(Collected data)
══════════════════════════════
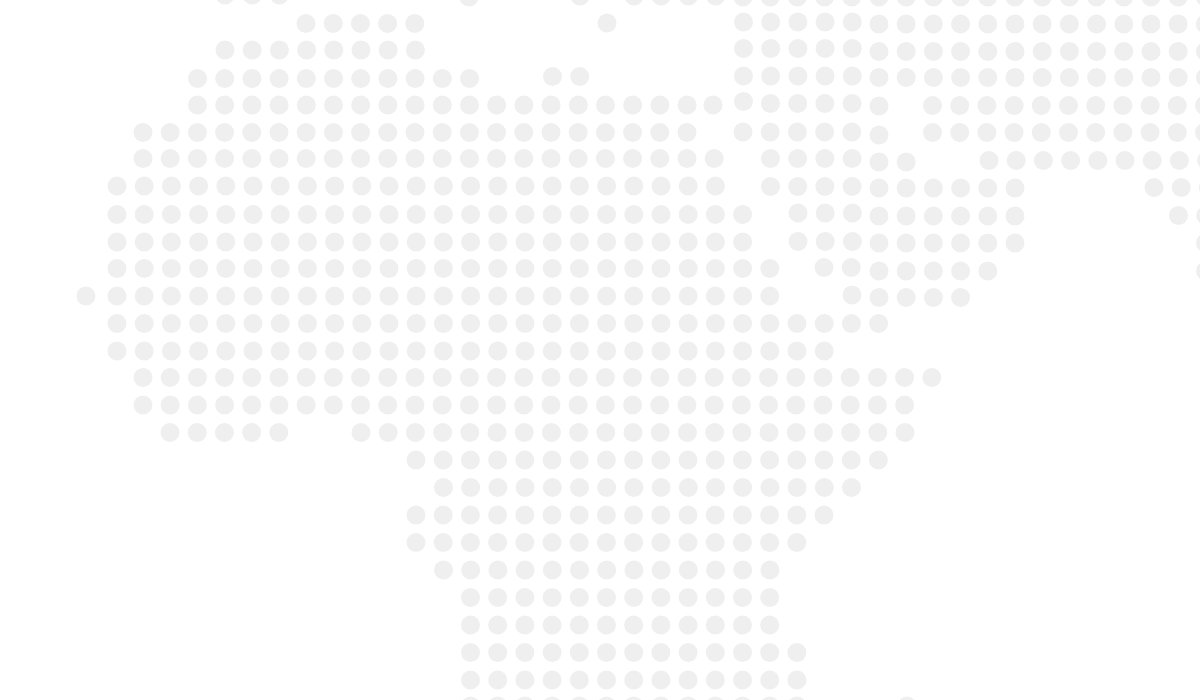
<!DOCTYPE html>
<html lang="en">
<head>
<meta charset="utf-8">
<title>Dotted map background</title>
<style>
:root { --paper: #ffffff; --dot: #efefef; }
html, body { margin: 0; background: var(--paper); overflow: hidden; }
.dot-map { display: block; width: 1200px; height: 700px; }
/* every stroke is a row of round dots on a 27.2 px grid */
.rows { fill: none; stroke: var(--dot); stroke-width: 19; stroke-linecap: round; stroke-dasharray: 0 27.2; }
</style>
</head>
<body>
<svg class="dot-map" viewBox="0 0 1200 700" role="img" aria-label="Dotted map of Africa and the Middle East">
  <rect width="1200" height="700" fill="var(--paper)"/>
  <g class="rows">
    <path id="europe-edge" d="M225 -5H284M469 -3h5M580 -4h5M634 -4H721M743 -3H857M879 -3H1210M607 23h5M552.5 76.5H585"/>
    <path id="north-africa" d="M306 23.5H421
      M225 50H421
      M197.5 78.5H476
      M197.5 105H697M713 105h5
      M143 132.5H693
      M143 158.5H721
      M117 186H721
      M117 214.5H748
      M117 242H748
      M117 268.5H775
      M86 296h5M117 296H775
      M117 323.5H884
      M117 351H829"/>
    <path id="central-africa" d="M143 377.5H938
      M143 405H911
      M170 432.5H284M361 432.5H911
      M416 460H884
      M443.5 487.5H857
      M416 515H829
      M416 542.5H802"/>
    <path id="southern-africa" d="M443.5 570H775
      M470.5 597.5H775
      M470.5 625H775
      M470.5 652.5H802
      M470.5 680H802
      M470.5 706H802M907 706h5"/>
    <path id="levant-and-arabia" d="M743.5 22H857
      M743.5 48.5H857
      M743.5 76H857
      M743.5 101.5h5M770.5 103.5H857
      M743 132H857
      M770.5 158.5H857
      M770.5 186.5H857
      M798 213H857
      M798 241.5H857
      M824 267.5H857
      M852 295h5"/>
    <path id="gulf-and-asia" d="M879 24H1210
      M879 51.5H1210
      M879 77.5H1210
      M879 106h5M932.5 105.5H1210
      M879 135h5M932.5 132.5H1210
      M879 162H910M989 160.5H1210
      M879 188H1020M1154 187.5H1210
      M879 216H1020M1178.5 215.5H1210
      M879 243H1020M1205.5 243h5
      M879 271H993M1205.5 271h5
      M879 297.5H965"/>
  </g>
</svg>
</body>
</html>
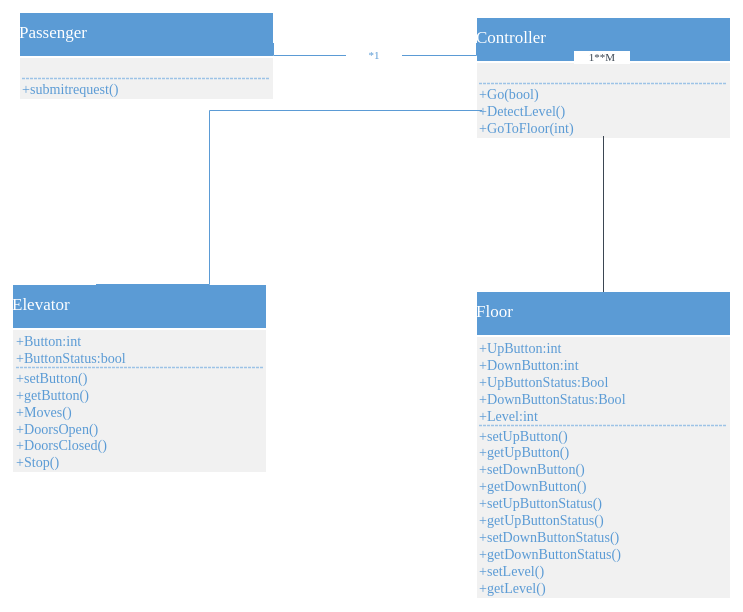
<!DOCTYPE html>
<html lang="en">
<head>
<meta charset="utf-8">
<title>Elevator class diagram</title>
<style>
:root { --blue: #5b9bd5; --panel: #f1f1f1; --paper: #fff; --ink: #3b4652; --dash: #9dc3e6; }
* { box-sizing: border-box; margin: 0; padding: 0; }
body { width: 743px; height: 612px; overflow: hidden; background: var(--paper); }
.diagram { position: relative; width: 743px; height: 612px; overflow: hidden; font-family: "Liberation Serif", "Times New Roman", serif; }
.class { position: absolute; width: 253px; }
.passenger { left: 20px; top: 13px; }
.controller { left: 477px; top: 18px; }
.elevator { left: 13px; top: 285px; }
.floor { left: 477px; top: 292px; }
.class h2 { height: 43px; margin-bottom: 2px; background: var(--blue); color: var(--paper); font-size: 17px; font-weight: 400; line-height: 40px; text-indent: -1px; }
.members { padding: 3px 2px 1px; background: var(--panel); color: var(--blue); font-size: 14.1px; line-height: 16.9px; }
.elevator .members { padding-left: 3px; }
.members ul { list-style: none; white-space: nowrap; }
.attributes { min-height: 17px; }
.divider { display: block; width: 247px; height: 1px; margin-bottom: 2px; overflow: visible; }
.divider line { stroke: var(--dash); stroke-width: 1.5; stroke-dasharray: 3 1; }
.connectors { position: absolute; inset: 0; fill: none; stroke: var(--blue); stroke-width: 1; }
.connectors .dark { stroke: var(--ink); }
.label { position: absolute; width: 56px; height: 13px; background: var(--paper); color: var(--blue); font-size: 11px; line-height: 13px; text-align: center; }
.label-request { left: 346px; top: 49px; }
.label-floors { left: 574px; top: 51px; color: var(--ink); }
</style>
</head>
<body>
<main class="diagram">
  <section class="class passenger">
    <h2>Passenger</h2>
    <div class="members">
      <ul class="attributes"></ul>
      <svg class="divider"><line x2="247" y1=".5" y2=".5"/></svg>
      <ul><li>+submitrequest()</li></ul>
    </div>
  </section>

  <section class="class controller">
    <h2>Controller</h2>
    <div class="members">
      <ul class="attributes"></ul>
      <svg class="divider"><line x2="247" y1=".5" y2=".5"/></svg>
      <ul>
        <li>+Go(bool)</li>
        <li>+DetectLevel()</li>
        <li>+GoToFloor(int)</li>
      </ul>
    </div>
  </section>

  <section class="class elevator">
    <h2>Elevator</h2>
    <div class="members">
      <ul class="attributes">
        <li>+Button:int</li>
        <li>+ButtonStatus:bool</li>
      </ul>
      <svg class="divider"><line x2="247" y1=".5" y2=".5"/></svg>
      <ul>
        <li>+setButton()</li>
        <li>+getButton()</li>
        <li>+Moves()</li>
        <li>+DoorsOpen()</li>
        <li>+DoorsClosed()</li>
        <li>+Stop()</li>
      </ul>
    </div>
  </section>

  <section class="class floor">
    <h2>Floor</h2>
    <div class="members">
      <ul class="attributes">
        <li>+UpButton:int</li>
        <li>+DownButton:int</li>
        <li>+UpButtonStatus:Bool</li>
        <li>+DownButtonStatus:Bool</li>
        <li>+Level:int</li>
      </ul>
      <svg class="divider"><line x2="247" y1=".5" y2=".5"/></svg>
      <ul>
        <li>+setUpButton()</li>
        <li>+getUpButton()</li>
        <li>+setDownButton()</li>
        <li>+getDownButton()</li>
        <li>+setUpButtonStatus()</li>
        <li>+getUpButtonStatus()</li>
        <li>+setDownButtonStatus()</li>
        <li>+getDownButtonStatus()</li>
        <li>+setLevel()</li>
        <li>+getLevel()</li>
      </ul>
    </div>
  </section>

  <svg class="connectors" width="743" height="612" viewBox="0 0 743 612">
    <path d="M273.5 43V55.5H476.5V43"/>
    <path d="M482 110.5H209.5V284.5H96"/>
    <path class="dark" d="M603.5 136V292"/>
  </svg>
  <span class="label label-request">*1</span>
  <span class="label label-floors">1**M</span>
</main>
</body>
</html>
══════════════════════════════
_WHAT TO PRODUCE_
Every line in the data above needs to be given again exactly, pictures aside.

_YOUR RESPONSE_
<!DOCTYPE html>
<html lang="en">
<head>
<meta charset="utf-8">
<title>Dotted map background</title>
<style>
:root { --paper: #ffffff; --dot: #efefef; }
html, body { margin: 0; background: var(--paper); overflow: hidden; }
.dot-map { display: block; width: 1200px; height: 700px; }
/* every stroke is a row of round dots on a 27.2 px grid */
.rows { fill: none; stroke: var(--dot); stroke-width: 19; stroke-linecap: round; stroke-dasharray: 0 27.2; }
</style>
</head>
<body>
<svg class="dot-map" viewBox="0 0 1200 700" role="img" aria-label="Dotted map of Africa and the Middle East">
  <rect width="1200" height="700" fill="var(--paper)"/>
  <g class="rows">
    <path id="europe-edge" d="M225 -5H284M469 -3h5M580 -4h5M634 -4H721M743 -3H857M879 -3H1210M607 23h5M552.5 76.5H585"/>
    <path id="north-africa" d="M306 23.5H421
      M225 50H421
      M197.5 78.5H476
      M197.5 105H697M713 105h5
      M143 132.5H693
      M143 158.5H721
      M117 186H721
      M117 214.5H748
      M117 242H748
      M117 268.5H775
      M86 296h5M117 296H775
      M117 323.5H884
      M117 351H829"/>
    <path id="central-africa" d="M143 377.5H938
      M143 405H911
      M170 432.5H284M361 432.5H911
      M416 460H884
      M443.5 487.5H857
      M416 515H829
      M416 542.5H802"/>
    <path id="southern-africa" d="M443.5 570H775
      M470.5 597.5H775
      M470.5 625H775
      M470.5 652.5H802
      M470.5 680H802
      M470.5 706H802M907 706h5"/>
    <path id="levant-and-arabia" d="M743.5 22H857
      M743.5 48.5H857
      M743.5 76H857
      M743.5 101.5h5M770.5 103.5H857
      M743 132H857
      M770.5 158.5H857
      M770.5 186.5H857
      M798 213H857
      M798 241.5H857
      M824 267.5H857
      M852 295h5"/>
    <path id="gulf-and-asia" d="M879 24H1210
      M879 51.5H1210
      M879 77.5H1210
      M879 106h5M932.5 105.5H1210
      M879 135h5M932.5 132.5H1210
      M879 162H910M989 160.5H1210
      M879 188H1020M1154 187.5H1210
      M879 216H1020M1178.5 215.5H1210
      M879 243H1020M1205.5 243h5
      M879 271H993M1205.5 271h5
      M879 297.5H965"/>
  </g>
</svg>
</body>
</html>
<!DOCTYPE html>
<html lang="en">
<head>
<meta charset="utf-8">
<title>Elevator class diagram</title>
<style>
:root { --blue: #5b9bd5; --panel: #f1f1f1; --paper: #fff; --ink: #3b4652; --dash: #9dc3e6; }
* { box-sizing: border-box; margin: 0; padding: 0; }
body { width: 743px; height: 612px; overflow: hidden; background: var(--paper); }
.diagram { position: relative; width: 743px; height: 612px; overflow: hidden; font-family: "Liberation Serif", "Times New Roman", serif; }
.class { position: absolute; width: 253px; }
.passenger { left: 20px; top: 13px; }
.controller { left: 477px; top: 18px; }
.elevator { left: 13px; top: 285px; }
.floor { left: 477px; top: 292px; }
.class h2 { height: 43px; margin-bottom: 2px; background: var(--blue); color: var(--paper); font-size: 17px; font-weight: 400; line-height: 40px; text-indent: -1px; }
.members { padding: 3px 2px 1px; background: var(--panel); color: var(--blue); font-size: 14.1px; line-height: 16.9px; }
.elevator .members { padding-left: 3px; }
.members ul { list-style: none; white-space: nowrap; }
.attributes { min-height: 17px; }
.divider { display: block; width: 247px; height: 1px; margin-bottom: 2px; overflow: visible; }
.divider line { stroke: var(--dash); stroke-width: 1.5; stroke-dasharray: 3 1; }
.connectors { position: absolute; inset: 0; fill: none; stroke: var(--blue); stroke-width: 1; }
.connectors .dark { stroke: var(--ink); }
.label { position: absolute; width: 56px; height: 13px; background: var(--paper); color: var(--blue); font-size: 11px; line-height: 13px; text-align: center; }
.label-request { left: 346px; top: 49px; }
.label-floors { left: 574px; top: 51px; color: var(--ink); }
</style>
</head>
<body>
<main class="diagram">
  <section class="class passenger">
    <h2>Passenger</h2>
    <div class="members">
      <ul class="attributes"></ul>
      <svg class="divider"><line x2="247" y1=".5" y2=".5"/></svg>
      <ul><li>+submitrequest()</li></ul>
    </div>
  </section>

  <section class="class controller">
    <h2>Controller</h2>
    <div class="members">
      <ul class="attributes"></ul>
      <svg class="divider"><line x2="247" y1=".5" y2=".5"/></svg>
      <ul>
        <li>+Go(bool)</li>
        <li>+DetectLevel()</li>
        <li>+GoToFloor(int)</li>
      </ul>
    </div>
  </section>

  <section class="class elevator">
    <h2>Elevator</h2>
    <div class="members">
      <ul class="attributes">
        <li>+Button:int</li>
        <li>+ButtonStatus:bool</li>
      </ul>
      <svg class="divider"><line x2="247" y1=".5" y2=".5"/></svg>
      <ul>
        <li>+setButton()</li>
        <li>+getButton()</li>
        <li>+Moves()</li>
        <li>+DoorsOpen()</li>
        <li>+DoorsClosed()</li>
        <li>+Stop()</li>
      </ul>
    </div>
  </section>

  <section class="class floor">
    <h2>Floor</h2>
    <div class="members">
      <ul class="attributes">
        <li>+UpButton:int</li>
        <li>+DownButton:int</li>
        <li>+UpButtonStatus:Bool</li>
        <li>+DownButtonStatus:Bool</li>
        <li>+Level:int</li>
      </ul>
      <svg class="divider"><line x2="247" y1=".5" y2=".5"/></svg>
      <ul>
        <li>+setUpButton()</li>
        <li>+getUpButton()</li>
        <li>+setDownButton()</li>
        <li>+getDownButton()</li>
        <li>+setUpButtonStatus()</li>
        <li>+getUpButtonStatus()</li>
        <li>+setDownButtonStatus()</li>
        <li>+getDownButtonStatus()</li>
        <li>+setLevel()</li>
        <li>+getLevel()</li>
      </ul>
    </div>
  </section>

  <svg class="connectors" width="743" height="612" viewBox="0 0 743 612">
    <path d="M273.5 43V55.5H476.5V43"/>
    <path d="M482 110.5H209.5V284.5H96"/>
    <path class="dark" d="M603.5 136V292"/>
  </svg>
  <span class="label label-request">*1</span>
  <span class="label label-floors">1**M</span>
</main>
</body>
</html>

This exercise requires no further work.